** Data to process follows **
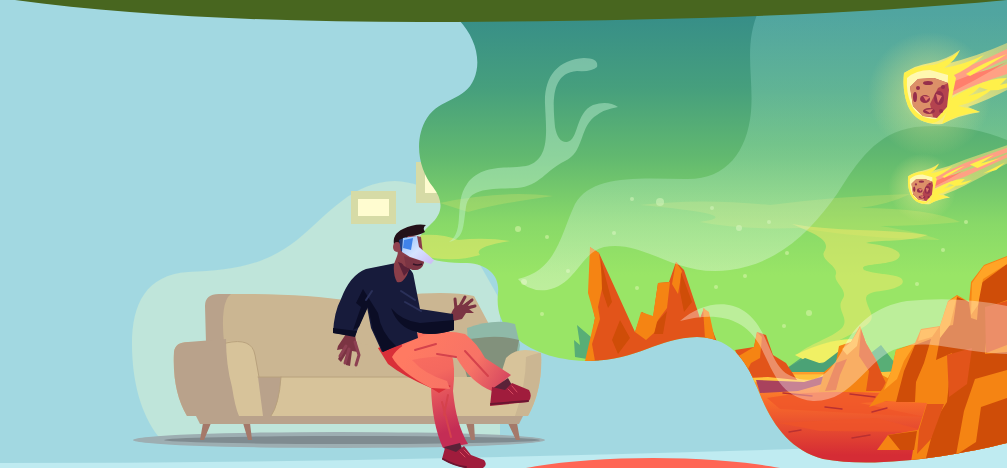
<!DOCTYPE html>
<html lang="en">
<head>
<meta charset="utf-8">
<title>Virtual reality hero</title>
<style>
:root{--sky:#a2d8e1;--floor:#bfebf1;--band:#48661f;--coral:#ff6655;--room:#bfe5da;--sofa:#d7c39a;--sofa-mid:#cbb692;--sofa-dark:#b9a28b;--navy:#171b3b;--navy-dark:#0b0d25;--skin:#7b3443;--skin-dark:#5b2238;--shoe:#a01c3c;--rock:#f58413;--rock-dark:#cf4d08;--rock-red:#e2541a;--glow:#f5e96a;--flame:#fff04a;--ember:#ffa184}
html,body{margin:0;width:1007px;height:468px;overflow:hidden;background:var(--sky)}
svg{display:block}
.sky{fill:var(--sky)}.floor{fill:var(--floor)}.band{fill:var(--band)}.coral{fill:var(--coral)}.room{fill:var(--room)}
.sofa{fill:var(--sofa)}.sofa-mid{fill:var(--sofa-mid)}.sofa-dark{fill:var(--sofa-dark)}
.navy{fill:var(--navy)}.navy-dark{fill:var(--navy-dark)}.skin{fill:var(--skin)}.skin-dark{fill:var(--skin-dark)}.shoe{fill:var(--shoe)}
.rock{fill:var(--rock)}.rock-dark{fill:var(--rock-dark)}.rock-red{fill:var(--rock-red)}
.glow{fill:var(--glow)}.flame{fill:var(--flame)}.ember{fill:var(--ember)}
.fold{fill:none;stroke-linecap:round;stroke-linejoin:round}
</style>
</head>
<body>
<svg width="1007" height="468" viewBox="0 0 1007 468" role="img" aria-label="Man on a sofa wearing a VR headset that opens onto an alien planet">
<defs>
<linearGradient id="alien-sky" gradientUnits="userSpaceOnUse" x1="0" y1="15" x2="0" y2="275">
<stop offset="0" stop-color="#378e88"/><stop offset=".28" stop-color="#469f7d"/><stop offset=".55" stop-color="#62b96f"/><stop offset=".8" stop-color="#88d968"/><stop offset="1" stop-color="#99e566"/>
</linearGradient>
<linearGradient id="mist-fade" gradientUnits="userSpaceOnUse" x1="0" y1="0" x2="0" y2="290">
<stop offset="0" stop-color="#7fd0d0" stop-opacity=".34"/><stop offset=".5" stop-color="#a5e6c0" stop-opacity=".32"/><stop offset="1" stop-color="#fff" stop-opacity=".36"/>
</linearGradient>
<linearGradient id="ground" gradientUnits="userSpaceOnUse" x1="0" y1="368" x2="0" y2="455">
<stop offset="0" stop-color="#ffa52c"/><stop offset=".4" stop-color="#f7692b"/><stop offset="1" stop-color="#d52c35"/>
</linearGradient>
<linearGradient id="trousers" x1="0" y1="0" x2=".3" y2="1">
<stop offset="0" stop-color="#ff7360"/><stop offset=".5" stop-color="#f4685f"/><stop offset="1" stop-color="#c42d55"/>
</linearGradient>
<linearGradient id="trousers-near" gradientUnits="userSpaceOnUse" x1="420" y1="335" x2="505" y2="390">
<stop offset="0" stop-color="#ff7a62"/><stop offset=".6" stop-color="#f77366"/><stop offset="1" stop-color="#d4455f"/>
</linearGradient>
<linearGradient id="visor" x1="0" y1="0" x2="1" y2="1">
<stop offset="0" stop-color="#8fc0fb"/><stop offset=".5" stop-color="#d5e4ff"/><stop offset="1" stop-color="#cdb9f4"/>
</linearGradient>
<linearGradient id="tail" gradientUnits="userSpaceOnUse" x1="905" y1="115" x2="1010" y2="55">
<stop offset="0" stop-color="#fff17a"/><stop offset=".45" stop-color="#fbec7c" stop-opacity=".85"/><stop offset="1" stop-color="#efe07c" stop-opacity=".6"/>
</linearGradient>
<radialGradient id="halo"><stop offset="0" stop-color="#fff59a" stop-opacity=".75"/><stop offset=".5" stop-color="#f2f08a" stop-opacity=".3"/><stop offset="1" stop-color="#f2f08a" stop-opacity="0"/></radialGradient>
<path id="world-shape" d="M459 20C475 37 482 60 474 79C465 101 440 98 427 118C413 140 419 170 433 187C443 200 444 213 430 225C420 234 415 243 418 249C426 262 448 263 467 263C489 264 500 277 498 293C496 312 502 326 515 337C534 354 562 361 590 361C638 360 658 338 697 337C736 338 748 366 759 392C772 425 790 450 823 459C875 469 955 456 1007 443V0H459Z"/>
<clipPath id="world"><use href="#world-shape"/></clipPath>
<g id="meteor">
<circle cx="930" cy="94" r="62" fill="url(#halo)"/>
<g id="fire-tail">
<path d="M904 73Q916 65 930 63Q946 60 960 50Q954 58 946 64Q978 56 1007 43L1110 8V36L1007 90Q990 99 968 107L980 112Q960 115 942 124Q918 126 908 106Q902 91 904 73Z" fill="url(#tail)"/>
<path class="ember" d="M946 79Q962 68 988 58L1007 49L1110 12V20L1007 59Q988 67 978 73Q995 70 1007 64L1110 22V27L1007 74Q975 84 951 96Z"/>
<path d="M948 84Q968 75 990 69L1007 62L975 80L952 92Z" fill="#ff7f6c"/>
<path class="flame" d="M929 66Q948 62 960 50Q956 60 944 68Q966 64 984 55Q970 68 952 76L938 72ZM966 74Q980 64 1007 54L984 68L970 76ZM952 98Q968 88 984 82Q976 92 968 96Q984 92 996 86Q978 102 958 106Q970 108 980 112Q960 113 942 124ZM976 86Q990 78 1007 78L1000 85L1020 80Q1004 92 988 90ZM1016 52L1060 34L1036 50L1072 40L1030 58ZM1040 68L1080 48L1064 62Z"/>
</g>
<path class="flame" d="M904 73Q916 66 930 65L950 69L956 78L951 102Q944 122 932 123Q915 122 908 106Q902 91 904 73Z"/>
<path d="M907 78Q916 70 930 70L948 75L947 107L936 119Q918 119 911 104Q906 92 907 78Z" fill="#fff8b0"/>
<path d="M910 87L918 79L934 78L948 83L949 90L947 107L937 118L923 116L913 106Z" fill="#b4434f"/>
<path d="M910 87L918 79L934 78L948 83L938 88L930 104L933 117L923 116L913 106Z" fill="#dc9068"/>
<g fill="#962f4b"><ellipse cx="925" cy="99" rx="5" ry="4"/><ellipse cx="939" cy="98" rx="5" ry="7"/><ellipse cx="929" cy="111" rx="6" ry="3"/><ellipse cx="915" cy="97" rx="2" ry="5"/><ellipse cx="928" cy="83" rx="5" ry="2"/><circle cx="943" cy="87" r="2"/><circle cx="918" cy="88" r="2"/><circle cx="941" cy="111" r="2"/></g>
<path d="M923 96L930 97L926 101ZM936 94L942 96L938 103ZM925 110L933 109L930 113Z" fill="#e3786a"/>
</g>
</defs>

<rect class="sky" width="1007" height="468"/>
<path class="floor" d="M0 463Q250 463 500 457T1007 442V468H0Z"/>
<ellipse class="coral" cx="653" cy="486" rx="166" ry="28"/>

<g id="living-room">
<path class="room" d="M158 436C141 414 132 381 132 344C132 304 146 275 188 272C231 270 262 267 297 240C331 212 352 182 395 181Q420 182 442 198L500 300V436Z"/>
<path d="M351 191H396V224H351ZM416 162H450V203H416Z" fill="#d6dba6"/>
<path d="M358 199H389V216H358ZM425 174H450V193H425Z" fill="#fffcd0"/>
<ellipse cx="339" cy="440" rx="206" ry="8" fill="#9daeb2"/>
<ellipse cx="352" cy="440" rx="188" ry="4" fill="#7f8b90"/>
</g>

<g id="planet" clip-path="url(#world)">
<rect x="410" width="597" height="468" fill="url(#alien-sky)"/>
<path class="glow" opacity=".22" d="M640 205Q700 198 770 205Q840 196 910 194Q890 204 860 208Q930 208 960 222Q920 226 880 226Q920 232 940 240Q860 238 800 228Q740 230 700 222Q750 215 640 205ZM440 203Q500 190 553 196Q500 203 468 212Z"/>
<path class="glow" opacity=".5" d="M792 224C835 232 880 228 928 235C905 243 880 239 866 243C890 246 908 252 896 260C882 266 858 263 864 270C880 276 908 273 902 284C890 294 866 288 866 299C868 312 880 318 862 328C842 340 820 350 797 355C808 344 832 338 842 328C850 318 836 310 842 300C850 290 832 282 836 274C838 266 820 260 824 252C832 240 815 234 792 224ZM408 236Q440 232 458 240Q485 237 510 241Q472 247 480 255Q450 264 417 254Z"/>
<g fill="#d5f5a8" opacity=".6"><circle cx="518" cy="229" r="3"/><circle cx="547" cy="237" r="2"/><circle cx="660" cy="202" r="4"/><circle cx="632" cy="199" r="2"/><circle cx="614" cy="233" r="2"/><circle cx="712" cy="208" r="2"/><circle cx="739" cy="228" r="3"/><circle cx="769" cy="222" r="2"/><circle cx="787" cy="253" r="2"/><circle cx="568" cy="271" r="2"/><circle cx="524" cy="282" r="3"/><circle cx="542" cy="314" r="2"/><circle cx="637" cy="288" r="2"/><circle cx="716" cy="287" r="2"/><circle cx="745" cy="276" r="2"/><circle cx="809" cy="313" r="3"/><circle cx="784" cy="326" r="2"/><circle cx="943" cy="250" r="2"/><circle cx="966" cy="222" r="2"/><circle cx="917" cy="284" r="2"/></g>
<path d="M575 357L574 340L580 345L577 325L591 337L599 361ZM783 371L805 355L820 361L843 346L867 356L881 345L894 362V374H780Z" fill="#58ae76"/>
<path d="M795 355Q836 335 866 340L842 360L812 364Z" fill="#f0f064"/>
<path d="M780 372L805 358L822 364L843 348L860 374Z" fill="#4ba276"/>
<path d="M735 372H1007V468H735Z" fill="url(#ground)"/>
<path d="M735 375L850 374L900 371V379L830 385L749 382Z" fill="#ffc23c"/>
<path d="M756 380L804 382L828 375L826 383L798 391L760 393Z" fill="#a9425d"/>
<path d="M767 398Q841 385 928 399L860 403L925 417L780 409ZM779 423L876 418L930 432L820 431Z" fill="#ef5429" opacity=".75"/>
<path class="fold" d="M783 393L812 396M850 394L875 397M825 407L842 409M872 412L887 408M789 432L801 430M852 438L870 435" stroke="#ba3030" stroke-width="1.5"/>

<g id="far-spires">
<path class="rock-red" d="M590 247L599 253L635 332L642 312L653 318L658 283L669 282L676 262L684 270L700 318L704 308L717 342L720 362H587L595 318L590 293Z"/>
<path class="rock" d="M590 247L599 253L603 284L598 307L600 319L592 344L595 361H585L595 318L588 293ZM658 283L670 282L667 308L658 320L655 332L646 340L635 332L641 312L653 316ZM676 262L682 271L678 294L672 284ZM703 308L709 312L715 340L705 338Z"/>
<path class="rock-dark" d="M601 260L612 302L608 308L602 290ZM681 272L692 302L684 312L680 292ZM657 322L667 311L663 334H654ZM612 340L620 320L630 338L618 354Z"/>
</g>
<g id="middle-rocks">
<path class="rock-red" d="M735 350L754 347L757 332L766 335L773 355L786 363L797 380L768 377L748 378Z"/>
<path class="rock" d="M754 347L757 332L762 337L760 358L751 363L745 375L737 357Z"/>
<path class="rock" d="M819 392L824 372L836 362L839 346L851 342L860 326L866 343L876 360L882 375L895 382L890 392Z"/>
<path class="rock-red" d="M861 329L866 343L876 360L882 375L890 391H866L869 371L859 356ZM836 363L847 359L840 375L836 390L825 391Z"/>
<path fill="#ffb13a" d="M861 326L857 346L847 355L842 349L851 342Z"/>
</g>
<g id="near-cliffs">
<path class="rock" d="M869 407L883 388L891 372L896 350L915 343L921 329L940 326L948 301L957 295L969 302L971 282L984 265L1007 256V468H910L913 450H877L888 435L918 430L927 403L886 401Z"/>
<path class="rock-dark" d="M957 297L969 302L971 318L977 320L980 284L1007 264V300L989 307L985 354L1007 352V445L972 462H925L936 419L947 402L952 353L936 360L942 327L953 325ZM915 345L931 339L924 363L916 382L915 402H896L904 371ZM888 435L917 431L914 450H900Z"/>
<path class="rock" d="M975 379L1007 370V398L981 407L976 442L956 455L964 411Z"/>
<path fill="#ffa426" d="M972 283L984 266L1007 257V264L983 279L978 305L971 315ZM948 302L957 296L950 325L940 338L940 326ZM896 350L915 344L904 361L897 379L884 390L891 372ZM921 330L939 327L932 337L918 341Z"/>
<path class="rock-red" d="M985 307L1007 301V345L986 353ZM947 355L972 348L967 384L949 397ZM927 404L944 404L931 439L917 454L919 430Z"/>
</g>

<g id="mist-waves">
<path fill="url(#mist-fade)" d="M759 10C743 45 754 76 751 112C747 153 725 181 684 179C638 178 591 175 575 204C560 236 557 270 518 279Q528 292 547 290C576 285 580 253 604 247C644 239 675 278 730 270C781 263 812 229 837 194C858 161 876 133 915 127Q964 122 1007 140V0Z"/>
<path fill="#c8f5d8" fill-opacity=".42" d="M449 242C466 231 453 203 467 184C481 164 506 169 526 166C551 160 546 130 545 104C544 77 557 60 584 58Q599 58 597 67Q592 72 577 71C550 73 553 104 555 127Q558 143 567 142C579 140 575 113 593 105Q608 100 618 107Q604 109 594 117C579 130 584 152 565 161C546 170 540 186 517 188C488 189 469 188 466 207C463 226 465 238 449 242Z"/>
<path d="M680 321C700 303 727 299 744 311C770 328 768 366 791 376C816 387 830 373 842 351C855 323 876 306 907 301Q960 296 1007 306V354C958 352 927 338 899 348C867 357 854 402 813 401C778 397 773 369 759 344C744 318 717 311 680 321Z" fill="#fff" opacity=".34"/>
</g>
<use href="#meteor"/>
<use href="#meteor" transform="translate(411 136) scale(.55)"/>
</g>

<g id="sofa">
<path d="M203 423L200 440H204L211 423ZM243 423L248 440H252L250 423ZM466 423L471 440H475L474 423ZM508 423L516 440H520L517 423Z" fill="#a5796a"/>
<path class="sofa-mid" d="M222 294Q300 293 351 301Q440 288 474 296L500 345V380H222Z"/>
<path class="sofa-dark" d="M205 306Q205 294 219 294H231Q220 302 224 342L206 343Z"/>
<path d="M467 328Q495 318 515 324L520 345L514 388L470 378Z" fill="#8fb9a8"/>
<path d="M458 343Q490 332 519 340L510 388H470Z" fill="#82917c"/>
<path class="sofa" d="M226 342Q248 338 254 350L259 377H500L506 358Q518 345 541 353Q543 389 528 416H187Q172 391 174 352Q175 342 188 342Z"/>
<path class="sofa-dark" d="M188 342L226 339Q226 365 232 387Q235 407 239 416H187Q172 391 174 352Q175 342 188 342ZM258 377H281Q279 405 271 416H263Z"/>
<path class="sofa-mid" d="M354 342L387 348V377H356ZM526 357Q541 352 541 353Q543 389 528 416H515Q526 385 526 357Z"/>
<path class="sofa-dark" d="M196 416H523L519 424H200Z"/>
<path class="fold" d="M258 377H440M281 377Q279 405 271 416M226 343Q252 337 255 355L259 377" stroke="#b8a17d"/>
</g>

<g id="man">
<path fill="url(#trousers)" d="M378 348L413 333Q444 331 451 352Q456 366 453 391Q456 424 468 444L443 448Q432 424 431 387Q403 374 388 361Z"/>
<path d="M378 348L402 341Q398 354 432 379L451 386L439 393L431 388Q403 376 388 364Z" fill="#d92f38"/>
<path fill="url(#trousers-near)" d="M404 345Q434 326 465 334Q477 343 485 358L511 375L492 391Q471 383 456 357Q432 355 412 360Q424 374 447 381L450 389L431 388Q400 372 392 357Q396 350 404 345Z"/>
<path class="fold" d="M456 357L437 354M465 351L488 376M415 350L436 344M442 402L451 437M448 395L444 415" stroke="#d5424c" stroke-width="2"/>
<path class="skin-dark" d="M492 389L508 378L513 387L499 393ZM444 447L460 443L463 451L447 455Z"/>
<path class="shoe" d="M492 387L505 390L512 383L529 390Q533 397 528 402L490 406ZM445 448L456 452L464 446L471 455L484 460Q488 465 483 468H465Q452 465 442 459Z"/>
<path class="fold" d="M491 404L528 401M443 459Q455 466 466 467" stroke="#6b1530" stroke-width="2"/>
<path class="fold" d="M508 389L513 394M512 386L517 392M460 452L465 457M464 450L469 455" stroke="#d64b60"/>

<path class="skin" d="M346 334L355 335L358 352L352 351L350 366L346 365L346 354L341 362L338 359L343 349L337 350L338 346Z"/>
<path class="fold" d="M355 342L359 355L356 365M349 349L345 363M346 346L340 356" stroke="#8d4052" stroke-width="3"/>
<path class="skin" d="M451 314Q455 303 463 305L473 298L468 306L476 305L469 309L474 313L466 313L462 319L453 321Z"/>
<path class="fold" d="M456 309L455 299M460 306L465 297M463 307L472 300M464 309L475 306" stroke="#7b3443" stroke-width="3"/>

<path class="navy" d="M366 269L396 263Q413 266 414 278L420 309L453 314L454 330Q431 337 417 332L418 338L382 352L371 328L367 307L355 336L333 333Q334 312 341 299Q350 275 366 269Z"/>
<path class="navy-dark" d="M363 289L356 303L361 307L353 330L359 327L368 307L373 330L383 352L396 346Q381 333 378 313ZM391 308Q402 321 420 323L454 320V330Q431 337 417 332Q398 328 391 308ZM333 328L357 331L355 337L333 333Z"/>
<path class="fold" d="M401 291L415 300M405 302L421 311M372 291L366 300" stroke="#2a3059" stroke-width="2"/>
<path d="M394 264L399 251L412 262L407 275Q402 284 397 282Q393 275 394 264Z" fill="#8a3e49"/>
<path class="skin-dark" d="M398 262L412 267L404 276Z"/>
<path d="M397 241L405 233L421 237L424 262Q422 271 413 270L404 266L398 258Z" fill="#8a3e49"/>
<path class="skin" d="M404 256L424 262Q422 271 413 270L406 267Z"/>
<path d="M413 264Q418 266 422 264" fill="none" stroke="#351527" stroke-width="1.5"/>
<path d="M394 245Q392 234 403 229Q415 223 426 225Q422 228 425 232Q418 236 408 236L400 248Z" fill="#231018"/>
<ellipse cx="397" cy="247" rx="4" ry="5" fill="#914350"/>
<path d="M399 240L406 237L406 253L401 251Z" fill="#1f3f80"/>
<path d="M403 238L417 236L419 247L434 260L431 264L410 257L402 252Z" fill="url(#visor)"/>
<path d="M404 240L413 238L411 250L403 248Z" fill="#3f83ea"/>
</g>

<path id="header-curve" class="band" d="M15 0C140 17 295 23 455 22C650 21 840 16 1007 0Z"/>
</svg>
</body>
</html>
** End of Data to process **
#### Your task
Return every line from the material that contains the word "skin".

#### Solved problem
:root{--sky:#a2d8e1;--floor:#bfebf1;--band:#48661f;--coral:#ff6655;--room:#bfe5da;--sofa:#d7c39a;--sofa-mid:#cbb692;--sofa-dark:#b9a28b;--navy:#171b3b;--navy-dark:#0b0d25;--skin:#7b3443;--skin-dark:#5b2238;--shoe:#a01c3c;--rock:#f58413;--rock-dark:#cf4d08;--rock-red:#e2541a;--glow:#f5e96a;--flame:#fff04a;--ember:#ffa184}
.navy{fill:var(--navy)}.navy-dark{fill:var(--navy-dark)}.skin{fill:var(--skin)}.skin-dark{fill:var(--skin-dark)}.shoe{fill:var(--shoe)}
<path class="skin-dark" d="M492 389L508 378L513 387L499 393ZM444 447L460 443L463 451L447 455Z"/>
<path class="skin" d="M346 334L355 335L358 352L352 351L350 366L346 365L346 354L341 362L338 359L343 349L337 350L338 346Z"/>
<path class="skin" d="M451 314Q455 303 463 305L473 298L468 306L476 305L469 309L474 313L466 313L462 319L453 321Z"/>
<path class="skin-dark" d="M398 262L412 267L404 276Z"/>
<path class="skin" d="M404 256L424 262Q422 271 413 270L406 267Z"/>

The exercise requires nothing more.